Can Instantiate

Choke Points, Dexterity-Based Actions, Diegetically Outstanding Features, Gameplay Mastery, Hiding Places, Imperfect Information, Inaccessible Areas, Leaps of Faith, Movement Limitations, Puzzle Solving, Secret Areas, Surprises, Timing, Transport Routes

with Choke Points

Conditional Passageways, Eliminate

with Environmental Effects


with Irreversible Events

One-Way Travel

with Moveable Tiles

Indirect Control

with Movement

Challenging Gameplay

with Surprises


with Switches

Conditional Passageways

with Warp Zones

Puzzle Solving

Can Modulate

Aim & Shoot, Avatars, Challenging Gameplay, Destructible Objects, Game Boards, Game World Exploration, Game World Navigation, Game Worlds, Maneuvering, Movement, Moveable Tiles, Levels, Line of Sight, Rhythm-Based Actions, Sniper Locations, Traverse, Units, Vehicle Sections

Can Be Instantiated By

Avatars, Cosmetic Game Items, Diegetically Tangible Game Items, Environmental Effects, Installations, Invisible Walls, Moveable Tiles, Props, Units

Can Be Modulated By

Damage, Destructible Objects, Game Element Removal, Privileged Abilities, Privileged Movement, Warp Zones

Possible Closure Effects

with Destructible Objects

Game Element Removal

Potentially Conflicting With

Warp Zones


An updated version of the pattern Obstacles that was part of the original collection in the book Patterns in Game Design[2].


  1. Suits, B. (2005). The Grasshopper: Games, Life and Utopia. Broadview Press.
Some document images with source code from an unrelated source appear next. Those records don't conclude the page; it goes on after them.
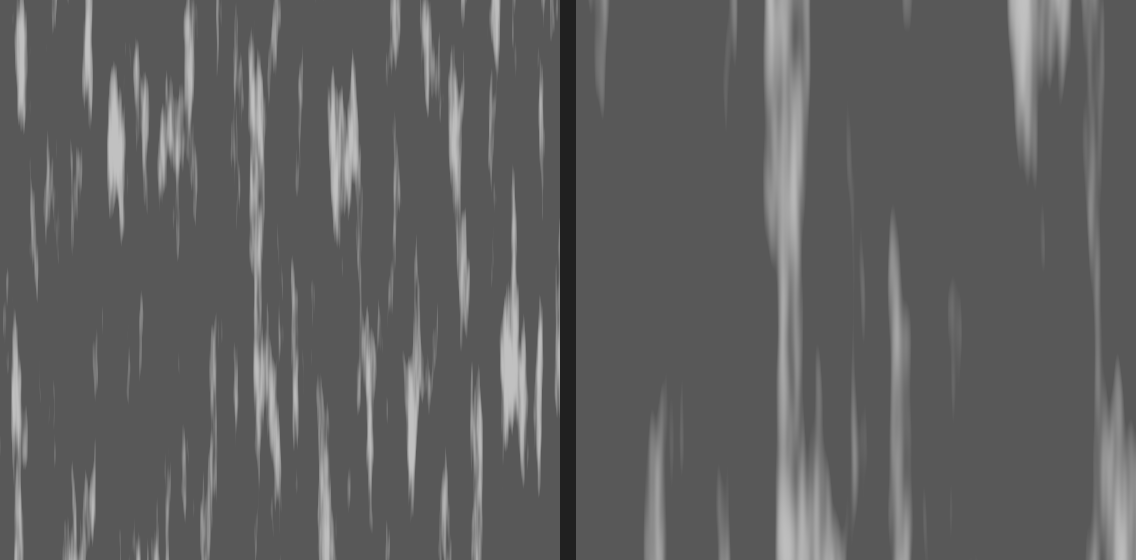
Left: the whole. Right: its middle third, enlarged.
A WebGL 2 fragment shader for this texture:

```glsl
#version 300 es
precision highp float;
// Soft pale vertical streaks on a flat dark grey ground.

#define STREAK_FREQ vec2(33.0, 2.4) // noise cells across and up the canvas
#define OCTAVES 4
#define GAIN 0.47                   // amplitude ratio between octaves
#define THRESHOLD 0.197             // noise level where streaks begin
#define RISE 0.43                   // noise span from ground to full brightness
#define GROUND 0.345
#define CONTRAST 0.41
#define SEED 17u

uniform vec2 u_resolution;
out vec4 fragColor;

// Integer hash of a lattice point, mapped to 0..1
float hash(ivec2 cell, uint salt) {
    uint h = uint(cell.x) * 1597334677u ^ uint(cell.y) * 3812015801u;
    h ^= (salt + SEED) * 2654435769u;
    h = (h ^ (h >> 16)) * 2146121005u;
    h = (h ^ (h >> 15)) * 2221713035u;
    h ^= h >> 16;
    return float(h >> 8) / 16777216.0;
}

// Projection of the offset on a random unit gradient
float slope(ivec2 cell, vec2 offset, uint salt) {
    float angle = 6.28318 * hash(cell, salt);
    return dot(vec2(cos(angle), sin(angle)), offset);
}

float gradientNoise(vec2 p, uint salt) {
    ivec2 cell = ivec2(floor(p));
    vec2 f = fract(p);
    vec2 w = f * f * f * (f * (f * 6.0 - 15.0) + 10.0);
    float low = mix(slope(cell, f, salt),
                    slope(cell + ivec2(1, 0), f - vec2(1.0, 0.0), salt), w.x);
    float high = mix(slope(cell + ivec2(0, 1), f - vec2(0.0, 1.0), salt),
                     slope(cell + ivec2(1, 1), f - vec2(1.0, 1.0), salt), w.x);
    return mix(low, high, w.y);
}

// Octaves are shifted so that their lattices do not line up
float fractalNoise(vec2 p) {
    float sum = 0.0;
    float amplitude = 1.0;
    for (int i = 0; i < OCTAVES; i++) {
        sum += amplitude * gradientNoise(p, uint(i));
        p = p * 2.0 + vec2(0.37, 0.61);
        amplitude *= GAIN;
    }
    return sum;
}

void main() {
    vec2 uv = gl_FragCoord.xy / min(u_resolution.x, u_resolution.y);
    float level = fractalNoise(uv * STREAK_FREQ + vec2(3.3, 5.7));

    // Steep at the streak edge, flattening towards its core
    float t = clamp((level - THRESHOLD) / RISE, 0.0, 1.0);
    float grey = GROUND + CONTRAST * sin(1.5708 * t);

    fragColor = vec4(vec3(grey), 1.0);
}
```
ISBN 155111772X
  2. Björk, S. & Holopainen, J. (2004) Patterns in Game Design. Charles River Media. ISBN1-58450-354-8.